- WHAT IS BEING ASKED: Check each line of the entries for "none" and report the ones that have it.
══ DATA SUPPLIED
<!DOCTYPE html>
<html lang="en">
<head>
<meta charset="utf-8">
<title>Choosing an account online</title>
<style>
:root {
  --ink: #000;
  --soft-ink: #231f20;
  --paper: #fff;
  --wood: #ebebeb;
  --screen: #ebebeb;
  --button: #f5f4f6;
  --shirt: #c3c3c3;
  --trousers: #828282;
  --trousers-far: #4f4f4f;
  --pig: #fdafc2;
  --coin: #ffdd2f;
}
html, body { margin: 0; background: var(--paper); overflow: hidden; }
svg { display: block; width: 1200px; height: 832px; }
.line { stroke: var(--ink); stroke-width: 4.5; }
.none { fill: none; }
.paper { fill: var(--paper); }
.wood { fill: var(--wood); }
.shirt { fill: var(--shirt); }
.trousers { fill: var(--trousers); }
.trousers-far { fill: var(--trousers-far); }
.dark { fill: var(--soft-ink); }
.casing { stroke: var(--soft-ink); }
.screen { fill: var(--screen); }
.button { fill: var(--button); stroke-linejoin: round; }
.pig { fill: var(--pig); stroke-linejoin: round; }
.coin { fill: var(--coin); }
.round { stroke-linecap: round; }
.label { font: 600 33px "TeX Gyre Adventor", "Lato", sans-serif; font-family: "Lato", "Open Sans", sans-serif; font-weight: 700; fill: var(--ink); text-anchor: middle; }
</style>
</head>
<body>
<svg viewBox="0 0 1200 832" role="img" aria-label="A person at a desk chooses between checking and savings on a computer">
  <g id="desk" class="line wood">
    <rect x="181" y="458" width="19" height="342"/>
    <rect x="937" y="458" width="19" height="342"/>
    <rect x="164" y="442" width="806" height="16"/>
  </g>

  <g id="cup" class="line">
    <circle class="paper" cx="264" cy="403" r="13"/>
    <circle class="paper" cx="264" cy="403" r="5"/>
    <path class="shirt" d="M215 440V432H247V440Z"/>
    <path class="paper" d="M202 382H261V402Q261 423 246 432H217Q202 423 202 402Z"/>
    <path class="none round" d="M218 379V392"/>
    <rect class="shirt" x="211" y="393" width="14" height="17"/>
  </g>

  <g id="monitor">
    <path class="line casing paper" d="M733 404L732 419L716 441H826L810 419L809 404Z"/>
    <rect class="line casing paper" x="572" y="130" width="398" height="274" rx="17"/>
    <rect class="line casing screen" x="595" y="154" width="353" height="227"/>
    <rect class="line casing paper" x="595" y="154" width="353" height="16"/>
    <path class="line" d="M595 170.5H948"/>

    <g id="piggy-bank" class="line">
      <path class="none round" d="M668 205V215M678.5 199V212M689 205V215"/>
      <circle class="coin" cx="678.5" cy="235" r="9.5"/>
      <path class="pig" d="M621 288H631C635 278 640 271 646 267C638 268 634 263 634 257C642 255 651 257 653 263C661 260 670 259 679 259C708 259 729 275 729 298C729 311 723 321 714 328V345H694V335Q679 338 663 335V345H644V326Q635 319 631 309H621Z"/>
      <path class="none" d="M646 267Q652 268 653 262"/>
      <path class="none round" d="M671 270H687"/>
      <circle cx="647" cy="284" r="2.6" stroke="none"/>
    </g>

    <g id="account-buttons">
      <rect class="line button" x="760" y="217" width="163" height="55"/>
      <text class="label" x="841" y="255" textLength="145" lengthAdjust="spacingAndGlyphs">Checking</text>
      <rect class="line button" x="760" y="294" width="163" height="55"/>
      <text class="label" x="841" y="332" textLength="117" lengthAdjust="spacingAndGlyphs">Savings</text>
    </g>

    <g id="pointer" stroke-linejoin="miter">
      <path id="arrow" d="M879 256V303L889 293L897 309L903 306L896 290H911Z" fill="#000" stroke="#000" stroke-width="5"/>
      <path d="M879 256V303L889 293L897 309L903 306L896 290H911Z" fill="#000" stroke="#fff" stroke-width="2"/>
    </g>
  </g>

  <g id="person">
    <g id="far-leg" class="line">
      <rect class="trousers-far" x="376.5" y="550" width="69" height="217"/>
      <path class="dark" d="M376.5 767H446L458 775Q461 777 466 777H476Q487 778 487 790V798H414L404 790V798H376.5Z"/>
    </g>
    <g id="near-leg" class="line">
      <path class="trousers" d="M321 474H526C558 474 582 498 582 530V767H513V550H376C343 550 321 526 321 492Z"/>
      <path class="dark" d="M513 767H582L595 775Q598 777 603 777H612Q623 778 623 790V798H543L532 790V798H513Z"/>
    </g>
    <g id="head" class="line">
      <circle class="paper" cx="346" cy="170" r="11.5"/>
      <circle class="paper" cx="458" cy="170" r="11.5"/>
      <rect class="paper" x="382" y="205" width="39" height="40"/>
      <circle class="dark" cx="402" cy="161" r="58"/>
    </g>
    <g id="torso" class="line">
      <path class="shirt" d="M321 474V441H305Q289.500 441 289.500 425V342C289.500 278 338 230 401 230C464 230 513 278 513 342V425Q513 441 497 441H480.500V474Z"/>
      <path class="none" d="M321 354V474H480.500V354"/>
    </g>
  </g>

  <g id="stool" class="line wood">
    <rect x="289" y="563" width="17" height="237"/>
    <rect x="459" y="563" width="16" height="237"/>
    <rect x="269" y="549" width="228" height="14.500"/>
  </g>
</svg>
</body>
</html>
════
- TASK RESULT:
.none { fill: none; }
    <path class="none round" d="M218 379V392"/>
      <path class="none round" d="M668 205V215M678.5 199V212M689 205V215"/>
      <path class="none" d="M646 267Q652 268 653 262"/>
      <path class="none round" d="M671 270H687"/>
      <circle cx="647" cy="284" r="2.6" stroke="none"/>
      <path class="none" d="M321 354V474H480.500V354"/>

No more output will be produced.